Surprisingly enough, it’s not caused by high interest rate credit card debt.
When you try to get a picture of where American consumers stand today, different statistics each tell a different story. For instance, there’s been a 50% decrease in personal bankruptcies since 2005. Foreclosure actions have also dropped to their lowest level since 2005. Still, just because Americans aren’t bottoming out, it doesn’t mean they’re effectively staying afloat either.
A new study from the Economic Policy Institute shows that while Americans may think they’re just getting by, in fact they’re actually falling behind. That’s because over 16 million households currently have negative net worth.
What is net worth?
Net worth is a measure of financial health that compares your assets with your liabilities (debts). As financial equations go, this one is pretty straight forward:
Net worth = Assets – Liabilities
You total up all of your assets, then subtract your total debt. Assets include things like home equity, retirement accounts, valued antiques or art, investments and even your checking and savings accounts. Liabilities are any debt you owe minus what you’ve paid off; for example, the remaining balance on your mortgage and auto loans, along with credit card debt.
The higher your net worth, the better you’re doing overall. Basically, if you have a high net worth and start to struggle, you can sell off some assets to recover quickly. A low net worth means you have nothing in the tank if you run into trouble.
The cause of the current net worth negativity
During the Great Recession a large number of Americans fell into negative net worth for a few reasons:
- When the real estate market collapsed, property values fell. Homeowners faced situations where they owned homes that weren’t worth the remaining balance on the mortgage.
- When the stock market crashed, many people’s 401(k) and IRA retirement accounts lost funds rapidly. You had Baby Boomers in a panic because their retirement savings disappeared seemingly overnight.
However, once the real estate and stock markets recovered, most of households recovered positive net worth, too. Analysts thought that the number of Americans experiencing negative net worth would decline, much like falling rates in bankruptcies and foreclosures.
That didn’t happen. So, the Economic Policy Institute’s data experts dove into the numbers. The source of negative net worth turns out to be from an entirely different source. It comes from student loans. Roughly 14% of American households have negative net worth and most of those cases involve high levels of student loan debt.
Education is priceless, but the debt is costly
Student loans are a unique type of debt. For federal loans, things like credit score and income are not factors that the lender considers during approval. That makes it easier to qualify for loans, since the lenders based approval on need. On the other hand, this often puts people in a situation where they owe more than they can afford to repay.

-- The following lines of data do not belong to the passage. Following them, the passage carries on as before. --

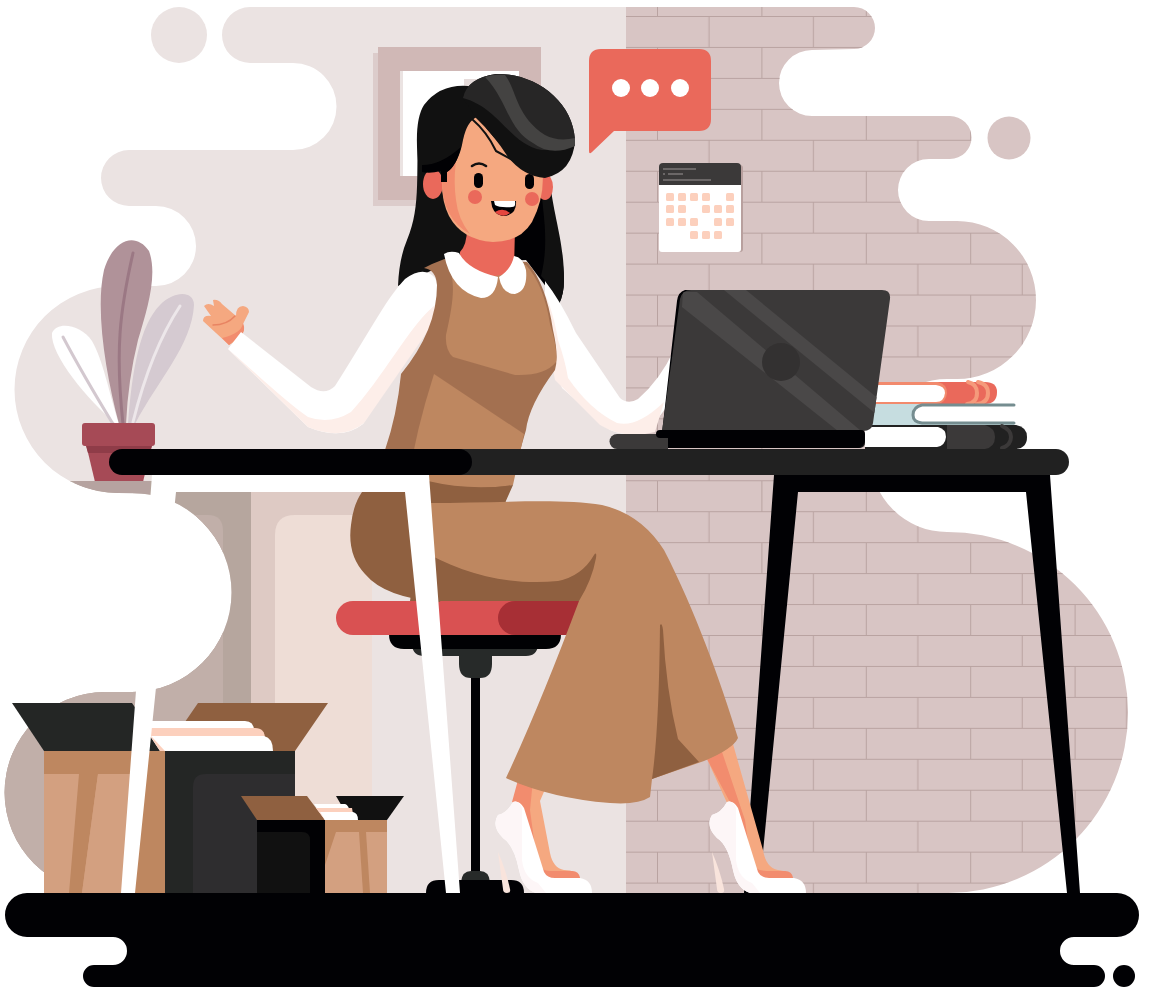
<!DOCTYPE html>
<html lang="en">
<head>
<meta charset="utf-8">
<title>Woman at her office desk</title>
<style>
:root{--wall:#ebe3e2;--brick:#d8c5c4;--mortar:#b9a3a1;--ink:#010104;--coal:#212121;--slate:#3b3939;--hair:#111;--skin:#f5a880;--skin-shade:#f28c6e;--coral:#ea695b;--tan:#be8760;--tan-mid:#a37050;--tan-dark:#8f6040;--card:#d3a080;--blush:#fdeee9;--peach:#fcd0bd;--white:#fff}
html,body{margin:0;height:100%;overflow:hidden;background:var(--white)}
svg{display:block;width:1154px;height:995px}
.wall{fill:var(--wall)}.brick{fill:var(--brick)}.ink{fill:var(--ink)}.coal{fill:var(--coal)}.slate{fill:var(--slate)}
.hair{fill:var(--hair)}.skin{fill:var(--skin)}.skin-shade{fill:var(--skin-shade)}.coral{fill:var(--coral)}
.tan{fill:var(--tan)}.tan-mid{fill:var(--tan-mid)}.tan-dark{fill:var(--tan-dark)}.card{fill:var(--card)}
.blush{fill:var(--blush)}.peach{fill:var(--peach)}.white{fill:var(--white)}
.line{fill:none;stroke-linecap:round;stroke-linejoin:round}
</style>
</head>
<body>
<svg viewBox="0 0 1154 995" role="img" aria-label="A woman sits at a desk with a laptop, waving, in an office with boxes and a brick wall">
<defs>
<clipPath id="room"><path d="M250 7H854A21 21 0 0 1 854 49L812 50A33 33 0 0 0 812 116H950A21.500 21.500 0 0 1 950 159H929A31 31 0 0 0 929 221H957A79 79 0 0 1 957 379H947A76 76 0 0 0 947 532A180 180 0 0 1 948 893H105A100 100 0 0 1 105 692H132A99.500 99.500 0 0 0 132 493H118A103 103 0 0 1 118 286H156A40 40 0 0 0 156 206H129A28 28 0 0 1 129 150H293A43.500 43.500 0 0 0 293 63H250A28 28 0 0 1 250 7Z"/></clipPath>
<pattern id="bricks" x="657" y="16" width="104.400" height="61.900" patternUnits="userSpaceOnUse"><path d="M0 .5H105M0 31.400H105M52 0V31M.5 31V62" fill="none" stroke="var(--mortar)"/></pattern>
<clipPath id="lid"><path d="M691 290H882Q891 290 890 299L873 423Q872 431 863 431H662L680 299Q682 290 691 290Z"/></clipPath>
<g id="shoe">
<path d="M0 52Q8 70 12 89Q13 93 9 93Q5 93 5 89Z" fill="#f9e4dc"/>
<path class="white" d="M0 15Q9 13 15 2Q21 0 26 8L46 72Q49 78 57 78H82Q94 80 94 93H38Q25 89 21 70Q16 45 5 38Q-7 26 0 15Z" fill="#fff"/>
<path d="M0 15Q9 13 15 2Q21 0 24 8L24 60Q26 78 40 83L48 93H38Q25 89 21 70Q16 45 5 38Q-7 26 0 15Z" fill="#fdf6f7"/>
</g>
<rect id="day" width="8" height="8" rx="1.500"/>
</defs>

<g id="background">
<g clip-path="url(#room)">
<rect class="wall" width="626" height="995"/>
<rect class="brick" x="626" width="528" height="995"/>
<rect x="626" width="528" height="995" fill="url(#bricks)"/>
<g id="cabinets">
<rect y="481" width="251" height="412" fill="#b6a69e"/>
<path d="M0 515H208Q223 515 223 531V893H0Z" fill="#c1afa9"/>
<rect x="251" y="475" width="121" height="418" fill="#decac4"/>
<path d="M275 893V535Q275 515 295 515H372V893Z" fill="#eeddd6"/>
</g>
</g>
<circle class="wall" cx="179" cy="35" r="28"/>
<circle class="brick" cx="1009" cy="138" r="21.500"/>
</g>

<g id="picture-frame">
<path d="M373 53H536V206H373Z" fill="#dccccb"/>
<path d="M378 47H541V200H378Z" fill="#d0b8b6"/>
<path class="wall" d="M400 71H519V176H400Z"/>
<path class="white" d="M403 71H519V176H403Z"/>
<path d="M464 79H519V145H464Z" fill="#e6dcdb"/>
</g>

<g id="speech-bubble">
<path class="coral" d="M601 49H699Q711 49 711 61V119Q711 131 699 131H614L592 152Q589 155 589 151V61Q589 49 601 49Z"/>
<g class="white"><circle cx="621" cy="88" r="9"/><circle cx="650" cy="88" r="9"/><circle cx="680" cy="88" r="9"/></g>
</g>

<g id="calendar">
<rect x="662" y="165" width="81" height="87" rx="3" fill="#b8a09e"/>
<rect class="white" x="659" y="166" width="82" height="86" rx="3"/>
<path class="slate" d="M659 185V167Q659 163 663 163H737Q741 163 741 167V185Z"/>
<path d="M663 169H696M668 174H683M663 180H711M663 174H665" stroke="#6b6767" stroke-width="2"/>
<g class="peach">
<use href="#day" x="666" y="193"/><use href="#day" x="678" y="193"/><use href="#day" x="690" y="193"/><use href="#day" x="702" y="193"/><use href="#day" x="726" y="193"/>
<use href="#day" x="666" y="205"/><use href="#day" x="678" y="205"/><use href="#day" x="702" y="205"/><use href="#day" x="714" y="205"/><use href="#day" x="726" y="205"/>
<use href="#day" x="666" y="218"/><use href="#day" x="678" y="218"/><use href="#day" x="690" y="218"/><use href="#day" x="714" y="218"/><use href="#day" x="726" y="218"/>
<use href="#day" x="690" y="231"/><use href="#day" x="702" y="231"/><use href="#day" x="714" y="231"/>
</g>
</g>

<g id="plant">
<path class="white" d="M116 424C88 400 50 355 52 333C58 320 82 326 92 341C103 360 109 392 119 424Z"/>
<path d="M63 337Q82 373 113 424" class="line" stroke="#d3c8cf" stroke-width="3"/>
<path d="M128 424C132 370 140 325 160 305C175 290 194 291 194 305C192 345 158 380 135 424Z" fill="#d5cad1"/>
<path d="M180 306Q151 350 133 422" class="line" stroke="#ede7ea" stroke-width="3"/>
<path d="M119 424C106 375 95 310 104 270C113 240 135 231 149 251C158 275 147 310 138 340Q128 380 126 424Z" fill="#b09299"/>
<path d="M133 253C120 310 115 350 123 424" class="line" stroke="#9b7884" stroke-width="3"/>
<path d="M85 440H153L143 482H95Z" fill="#a64a56"/>
<path d="M86 446H152L150 453H88Z" fill="#8f3c48"/>
<rect x="82" y="423" width="73" height="23" rx="3" fill="#a64a56"/>
<path d="M74 481H150V494Q130 493 118 493Q92 492 74 483Z" fill="#b6a3a0"/>
</g>

<g id="boxes">
<g id="large-box">
<path d="M12 703H132L165 751H44Z" fill="#242625"/>
<path class="tan-dark" d="M198 703H328L295 751H165Z"/>
<path class="white" d="M140 721H245Q254 721 254 731V751H160Z"/>
<path class="peach" d="M145 728H255Q265 728 265 739V751H160Z"/>
<path class="white" d="M151 736H264Q273 738 273 751H165Z"/>
<path class="card" d="M44 751H165V893H44Z"/>
<path class="tan" d="M44 751H165V893H116L133 774H98L82 893H69L79 774H44Z"/>
<path class="card" d="M98 774H131L123 893H82Z"/>
<path d="M165 751H295V893H165Z" fill="#242625"/>
<path d="M193 893V787Q193 774 206 774H295V893Z" fill="#2e2d2f"/>
</g>
<g id="small-box">
<path class="tan-dark" d="M241 796H307L325 820H257Z"/>
<path class="hair" d="M336 796H404L387 820H350Z"/>
<path class="white" d="M314 804H345Q350 805 351 820H325Z"/>
<path class="peach" d="M316 808H352L354 820H325Z"/>
<path class="white" d="M320 812H353Q358 813 358 820H325Z"/>
<path class="ink" d="M257 820H325V893H257Z"/>
<path class="hair" d="M257 832H302Q310 832 310 840V893H257Z"/>
<path class="tan" d="M325 820H387V893H325Z"/>
<path class="card" d="M336 832H359L363 893H325V865Z"/>
<path class="card" d="M366 832H387V893H370Z"/>
</g>
</g>

<path id="desk-back-leg" class="ink" d="M774 475H1050L1080 893H1067L1026 492H798L759 893H744Z"/>

<g id="chair">
<path class="ink" d="M471 660H480V880H471Z"/>
<path d="M412 645H538Q537 656 526 656H424Q413 656 412 645Z" fill="#272a29"/>
<path d="M459 650H492V664Q492 678 480 678H471Q459 678 459 664Z" fill="#272a29"/>
<path class="ink" d="M389 634H561Q561 649 546 649H404Q389 649 389 634Z"/>
<path d="M461 882Q462 871 471 871H480Q489 871 490 882Z" fill="#272a29"/>
<path class="ink" d="M426 893Q426 880 439 880H511Q524 880 524 893Z"/>
<rect x="336" y="601" width="250" height="34" rx="17" fill="#d95152"/>
<path d="M515 601H590V635H515A17 17 0 0 1 515 601Z" fill="#a72f35"/>
</g>

<g id="woman">
<g id="back-hair">
<path class="hair" d="M419 120C415 170 422 205 407 240Q399 259 398 286L450 262L500 225L490 120Z"/>
<path class="ink" d="M545 175C546 220 564 245 564 280Q564 294 559 304L526 260L480 262V200Z"/>
<path class="hair" d="M549 175C554 220 564 240 564 280Q564 294 559 304Q549 283 541 276C550 240 542 210 541 185Z"/>
</g>
<g id="calves">
<path class="skin" d="M518 780H549L540 801L550 853Q553 868 564 870Q577 870 580 878H545L517 801Z"/>
<path class="skin-shade" d="M518 780H533L530 810L537 862Q541 872 553 871H572Q579 871 580 878H548Q541 878 537 868L520 808L512 802Z"/>
<path class="skin" d="M706 757L733 744L763 850Q766 868 778 870Q791 871 793 878H758L728 805Z"/>
<path class="skin-shade" d="M706 757L721 749L745 820L751 862Q755 871 767 871H785Q792 871 793 878H761Q754 878 750 868L732 806Z"/>
</g>
<use href="#shoe" x="498" y="800"/>
<use href="#shoe" x="712" y="800"/>
<g id="waving-arm">
<path class="skin" d="M229 345L203 321Q203 315 211 316L204 306Q208 302 214 306L213 300Q218 299 222 304L236 316Q236 306 243 306Q249 307 249 312L243 324Q246 331 241 335L236 341Z"/>
<path class="skin-shade" d="M222 338Q242 333 243 323Q246 331 241 335L229 345Z"/>
<path d="M213 325Q227 325 235 316" class="line" stroke="#e88462" stroke-width="1.500"/>
<path class="white" d="M241 332L311 387Q325 396 335 386C365 340 385 300 405 279Q424 265 435 278Q441 291 432 320L363 424Q342 441 308 427L228 349Z"/>
<path class="blush" d="M228 349C260 377 290 405 308 417Q330 425 351 412C382 379 410 325 435 305L432 325L364 423Q342 441 308 427Z"/>
</g>
<g id="typing-arm">
<path class="white" d="M545 281Q560 300 576 333L620 398Q628 405 638 399Q660 380 674 350L668 405L648 432Q630 438 610 430L562 388L545 330Z"/>
<path class="blush" d="M538 281Q552 303 558 340Q565 360 568 378Q590 410 617 423Q637 428 664 402L655 432Q625 440 600 425L555 380Z"/>
</g>
<g id="dress">
<path class="tan-mid" d="M432 264L447 258L527 262Q546 283 553 330Q559 356 555 370Q529 405 526 430L505 503H372L385 450Q397 415 401 374Q437 330 437 285Q436 270 424 268Z"/>
<path class="tan" d="M447 261L526 265Q544 285 550 324Q558 350 556 362Q545 376 515 375L453 357Q445 350 446 335C454 300 456 280 447 261Z"/>
<path class="tan" d="M434 374L524 434L513 485Q470 492 408 482Q416 430 434 374Z"/>
<path class="tan-dark" d="M362 492H428V481Q470 491 513 485L505 503L470 520L440 602Q385 598 365 574Q347 555 351 525Q353 505 362 492Z"/>
<path class="tan" d="M428 503C500 503 560 498 602 505Q641 514 664 550C695 610 720 680 738 738Q733 749 704 761L652 779L650 797Q638 805 610 803Q550 798 506 778Q540 705 579 601H420Z"/>
<path class="tan-dark" d="M418 548C460 574 510 586 558 581Q582 576 594 555Q597 551 596 558Q592 580 579 601H410Z"/>
<path class="tan-dark" d="M660 625Q662 622 663 630Q666 690 678 739L699 762L652 779Q659 730 660 625Z"/>
</g>
<g id="head">
<path class="coral" d="M467 228H515L514 270Q492 283 460 268V252Q467 245 467 228Z"/>
<path class="white" d="M444 254Q450 250 459 253Q468 270 498 277Q496 298 481 298Q451 291 444 254Z"/>
<path class="white" d="M499 277Q511 270 514 256Q523 257 526 270Q528 291 515 294Q502 294 499 277Z"/>
<ellipse class="coral" cx="433" cy="184" rx="10" ry="15"/>
<ellipse class="coral" cx="545" cy="187" rx="8" ry="13"/>
<path class="skin" d="M442 178Q450 130 475 110L542 165Q546 195 532 222Q520 242 493 242Q462 240 449 216Q441 200 442 178Z"/>
<path class="skin-shade" d="M442 178Q449 140 465 122Q451 165 456 200Q458 219 470 234Q441 218 442 178Z"/>
<circle class="coral" cx="475" cy="197" r="7"/><circle class="coral" cx="532" cy="199" r="7"/>
<rect class="ink" x="474" y="173" width="9" height="15" rx="4.500"/>
<rect class="ink" x="525" y="174" width="9" height="15" rx="4.500"/>
<path d="M472 166Q479 161 486 166M523 169Q530 165 536 169" class="line" stroke="#111" stroke-width="2.500"/>
<path class="ink" d="M491 201H516Q517 216 502 216Q492 214 491 201Z"/>
<path class="white" d="M494 201H515Q516 207 512 207Q500 208 495 205Z"/>
<path d="M495 212Q503 207 510 213Q503 219 495 212Z" fill="#e5463f"/>
<path class="hair" d="M468 86Q440 84 424 105Q413 122 419 170L441 171V182H447V172Q459 163 463 140Q467 121 477 117L519 160L513 100Z"/>
<path class="ink" d="M422 165Q441 165 461 147Q456 167 447 172V182H441V171Q430 174 422 172Z"/>
<path d="M472 119Q487 132 496 151L520 164M482 120Q494 140 518 157" class="line" stroke="#111" stroke-width="2"/>
<path class="hair" d="M463 98Q467 78 496 74C535 73 573 101 575 140Q573 172 545 178Q523 176 508 157Q494 135 476 118Z"/>
<path d="M463 98Q467 78 496 74C535 73 573 101 575 140Q565 151 542 150C510 145 500 108 463 98Z" fill="#272626"/>
<path d="M485 77Q495 74 505 75C517 90 515 115 545 135Q558 142 575 138V146Q551 157 533 143C508 130 507 99 485 77Z" fill="#444342"/>
</g>
</g>

<g id="books">
<path class="coral" d="M870 382H985Q997 382 997 392Q997 404 985 404H870Z"/>
<path d="M968 382Q977 384 977 393Q977 403 967 404M978 382Q988 384 988 393Q988 403 977 404" class="line" stroke="#f59a7b" stroke-width="4"/>
<path d="M870 382H938Q947 384 947 393Q946 403 937 404H870Z" fill="#f28a6d"/>
<path class="white" d="M870 385H936Q945 386 945 393Q944 402 936 402H870Z"/>
<path d="M870 404H1014V426H870Z" fill="#c6dde0"/>
<path class="white" d="M1014 404H922Q912 406 912 415Q912 423 922 424H1014Z"/>
<path d="M1014 405H922Q913 407 913 415Q913 422 922 423H1014" class="line" stroke="#758d90" stroke-width="3"/>
<path class="coal" d="M865 425H1016Q1027 427 1027 437Q1027 448 1016 449H865Z"/>
<path class="slate" d="M947 425H985Q995 428 995 437Q995 447 985 449H947Z"/>
<path d="M1002 426Q1011 430 1011 437Q1011 445 1002 448" class="line" stroke="#3b3939" stroke-width="4"/>
<path class="white" d="M865 427H938Q946 429 946 437Q945 446 937 447H865Z"/>
</g>

<g id="laptop">
<path class="ink" d="M685 290H700V433H662L677 301Q678 292 685 290Z"/>
<rect class="coal" x="640" y="434" width="225" height="14" rx="5"/>
<path class="slate" d="M617 434H668V449H617A7.500 7.500 0 0 1 617 434Z"/>
<path class="ink" d="M668 434H865V441Q863 448 858 448H668Z"/>
<g clip-path="url(#lid)">
<path class="slate" d="M655 285H895V435H655Z"/>
<path d="M683 292H697L861 431H838L682 307ZM724 290H746L880 400L876 414Z" fill="#4a4848"/>
</g>
<circle cx="781" cy="362" r="19" fill="#333131"/>
<rect class="ink" x="656" y="430" width="209" height="8" rx="4"/>
</g>

<g id="desk">
<path class="white" d="M152 475H429L460 893H446L405 492H176L135 893H121Z"/>
<rect class="coal" x="420" y="449" width="649" height="26" rx="13"/>
<rect class="ink" x="109" y="449" width="363" height="26" rx="13"/>
</g>

<path id="floor" class="ink" d="M27 893H1117A22 22 0 0 1 1117 937H1074A14 14 0 0 0 1074 965H1094A11 11 0 0 1 1094 987H94A11 11 0 0 1 94 965H113A14 14 0 0 0 113 937H27A22 22 0 0 1 27 893Z"/>
<circle class="ink" cx="1124" cy="976" r="11"/>
</svg>
</body>
</html>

In addition, although an education is invaluable, it’s not an asset. Even with a car that depreciates in value, you have an asset you can eventually sell. The thing you gain from a student loan is education that’s intended to earn a higher income. However, if you don’t get that higher income immediately after graduation, you can get stuck. Deferment may keep your loans out of default, but you still owe the money.
This can be a big problem in your life. You can’t qualify for major loans like a mortgage because the lender says you already have too much debt. Additionally, your debt level is so high that it completely offsets any savings or other assets you may have. This is the exact situation faced by 16 million households in the U.S. today.
Finding a path to positive net worth
“If you have student loans, you have to prioritize repayment as much as possible,” encourages April Lewis-Parks. “Find a federal repayment plan with the largest payments you can afford. Even if lower payment options exist, these only keep you in debt longer and make it harder to get ahead.”
Borrowers with federal student loans can use one of 5 federal repayment plans. Each plan offers different advantages. Three plans tie your monthly payments to your income level and family size so you don’t struggle. The other two pay off your debt as quickly as possible, but with higher payments each month.
“Don’t take a plan with low payments just because it’s easier on your budget,” Lewis-Parks continues. “You may have more disposable income, but you’re not doing your finances any favors. Also remember that you can switch plans at any time. So, if you try out a plan with higher payments and start to struggle, you can change plans.”
For more information on student loan debt consolidation and repayment, visit Consolidated Credit’s Student Loan Consolidation Guide.